The first article is from Prof. Dykstra published in the fall of 1999.
Have you ever wondered how a multi-grade classroom operates and what it looks like? Wait no longer. With his gifted ability to put pen to paper, Mr. Fred Hanko, principal and 6th-8th teacher at Covenant Christian School in Lynden, Washington, does a marvelous job of showing what happens in a multi-grade setting in the Winter 2016 edition of “Northwood Lights”. He shows just how there are many benefits to the small schools and students that thrive in multi-grade settings. Enjoy.
Michael Vey: The Prisoner of Cell 25, Author: Richard Paul Evans. Simon Pulse/Mercury Ink, 2011; 326 pages. For advanced readers. Fiction-Magical Realism.
This book was the 2016 Vinny Award Winner, an award given by the 7th & 8th grade students of Faith Christian School to the winner of our Book March Madness contest.
Do you have a reluctant reader? If there is one book I can choose to offer to one of my reluctant readers, this is the one. I have gone through several copies of these books because they are so heavily read by our students. Former students who have been out of my classroom for four or five years come back and ask for the next book in the series when it comes out. Younger students ask their brothers or sisters in my classroom to take the books home so they can read them. None of the books in this series collect any dust over the summer on my shelves in the classroom. They have been read over summer vacation and have been taken on trips by a number of my current and former students.
Richard Paul Evans has always written for the adult crowd with best sellers like The Christmas Box. I initially thought his foray into children’s literature was a bit strange, but once I read the book, I was hooked! In fact, I have seen groups in the education industry who do not normally endorse books give many positive reviews to Michael Vey.
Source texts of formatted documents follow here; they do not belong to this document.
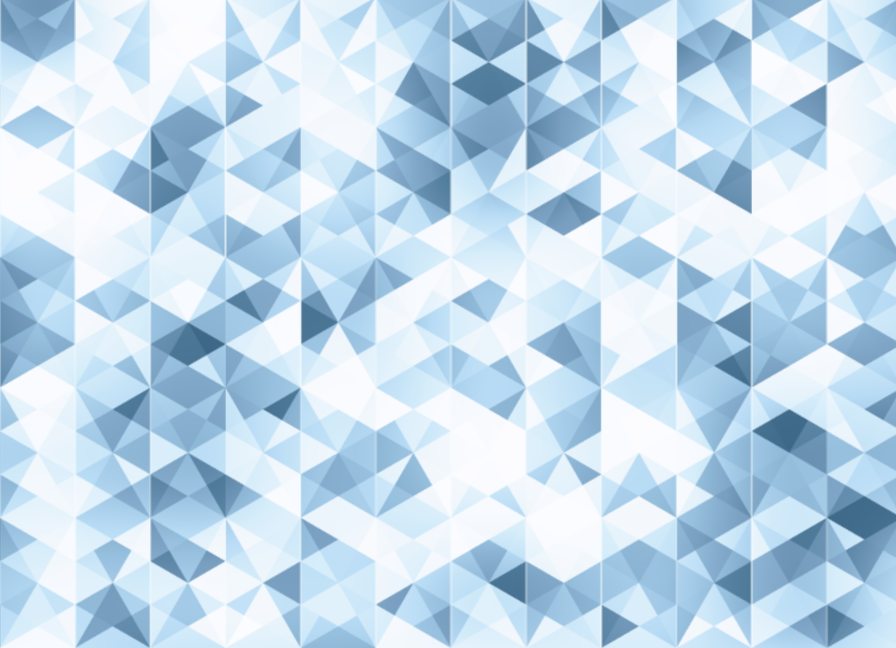
Write a Shadertoy shader that draws this background.

```glsl
#define COLUMN 0.116      // column width in canvas heights
#define DRIFT 1.1         // weight of the broad light and dark areas
#define COARSE 0.85       // weight of the large triangles
#define DIAMOND 1.0       // weight of the flat diamonds
#define STEEP 0.7         // weight of the steep shards
#define FACET 0.45        // weight of the single facets
#define CONTRAST 3.4      // spreads the summed weights evenly over 0..1
#define SEAM 0.016        // half width of the pale vertical seams, in columns
#define SEAM_LIGHT 0.8
#define SAMPLES 3
#define SOFTNESS 1.3      // filter width in 1/370 of the canvas height

float hash(vec3 p) {
    return fract(sin(dot(p, vec3(12.9898, 78.233, 37.719))) * 43758.5453);
}

float centredHash(vec3 p) {
    return hash(p) - 0.5;
}

float valueNoise(vec2 p) {
    vec2 cell = floor(p);
    vec2 f = smoothstep(0.0, 1.0, fract(p));
    float low = mix(hash(vec3(cell, 9.0)), hash(vec3(cell + vec2(1, 0), 9.0)), f.x);
    float high = mix(hash(vec3(cell + vec2(0, 1), 9.0)), hash(vec3(cell + 1.0, 9.0)), f.x);
    return mix(low, high, f.y);
}

// Colour ramp from white to deep blue, stops placed by area share
vec3 iceRamp(float tone) {
    const vec3 shade[8] = vec3[8](
        vec3(0.99, 0.99, 1.00), vec3(0.95, 0.97, 0.99),
        vec3(0.84, 0.93, 0.98), vec3(0.72, 0.86, 0.96),
        vec3(0.59, 0.75, 0.87), vec3(0.47, 0.62, 0.75),
        vec3(0.29, 0.46, 0.58), vec3(0.22, 0.38, 0.51));
    const float stop[8] = float[8](0.0, 0.16, 0.42, 0.635, 0.80, 0.92, 0.98, 1.0);
    vec3 col = shade[0];
    for (int i = 1; i < 8; i++)
        col = mix(col, shade[i], clamp((tone - stop[i - 1]) / (stop[i] - stop[i - 1]), 0.0, 1.0));
    return col;
}

vec3 facets(vec2 p) {
    // One column wide, one diamond high
    vec2 g = p / COLUMN * vec2(1.0, sqrt(3.0));
    float column = floor(g.x);

    // Line families at 30 and 60 degrees
    vec2 flatAxes = vec2(g.y + g.x, g.y - g.x);
    vec2 steepAxes = vec2(g.y / 3.0 + g.x, g.y / 3.0 - g.x);
    vec2 flatCell = floor(flatAxes);
    vec2 steepCell = floor(steepAxes);

    // Layered cells share their borders, so tones form nested triangles
    float sum = DRIFT * (valueNoise(g * vec2(0.5, 0.29) + 3.7) - 0.5);
    sum += COARSE * centredHash(vec3(floor(flatAxes * 0.5), column + 31.0));
    sum += DIAMOND * centredHash(vec3(flatCell, column + 57.0));
    sum += STEEP * centredHash(vec3(steepCell, column + 83.0));
    sum += FACET * centredHash(vec3(flatCell + steepCell * 17.0, column + 5.0));
    vec3 col = iceRamp(1.0 / (1.0 + exp(-CONTRAST * sum)));

    // Pale seams along parts of the column borders
    float border = floor(g.x + 0.5);
    float seam = 1.0 - smoothstep(SEAM * 0.5, SEAM, abs(g.x - border));
    float strength = hash(vec3(border, floor(g.y / 3.0), 7.0));
    return mix(col, vec3(0.97, 0.99, 1.0), seam * strength * SEAM_LIGHT);
}

void mainImage(out vec4 fragColor, in vec2 fragCoord) {
    // Average a small grid of samples to smooth the edges
    float spread = max(SOFTNESS / 370.0, 1.0 / iResolution.y);
    vec3 total = vec3(0.0);
    for (int j = 0; j < SAMPLES; j++)
        for (int i = 0; i < SAMPLES; i++) {
            vec2 offset = (vec2(i, j) + 0.5) / float(SAMPLES) - 0.5;
            total += facets(fragCoord / iResolution.y + offset * spread);
        }
    fragColor = vec4(total / float(SAMPLES * SAMPLES), 1.0);
}
```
All of the Michael Vey books are set in the present day world. What makes Michael and some of his friends special is that they have electrical powers. As babies, they were exposed to certain machines that gave them these special electrical powers. Michael didn’t fully understand how to use these powers until he was in high school which is where the book starts out. Some of his other electrical friends have been found by the evil Dr. Hatch who is using the kid’s powers for his own purposes while giving them a lavish lifestyle that keeps them happy. After Michael is captured by Dr. Hatch, Michael has a choice, join his evil group or fight him. There are a variety of likable characters in the book and as the series progresses some are lost and new ones are gained.
Currently, there are six books in the series with the seventh, coming out in September of 2017, supposedly the final book. Hopefully, the love of the book expressed through the actions of my students is enough to get you to read the book without giving away any more of the story. I’m glad this book was our first Vinny Award Winner, I can’t wait for book seven, and looking over my current stash of Michael Vey books, I’m going to need to replace a couple more before next year.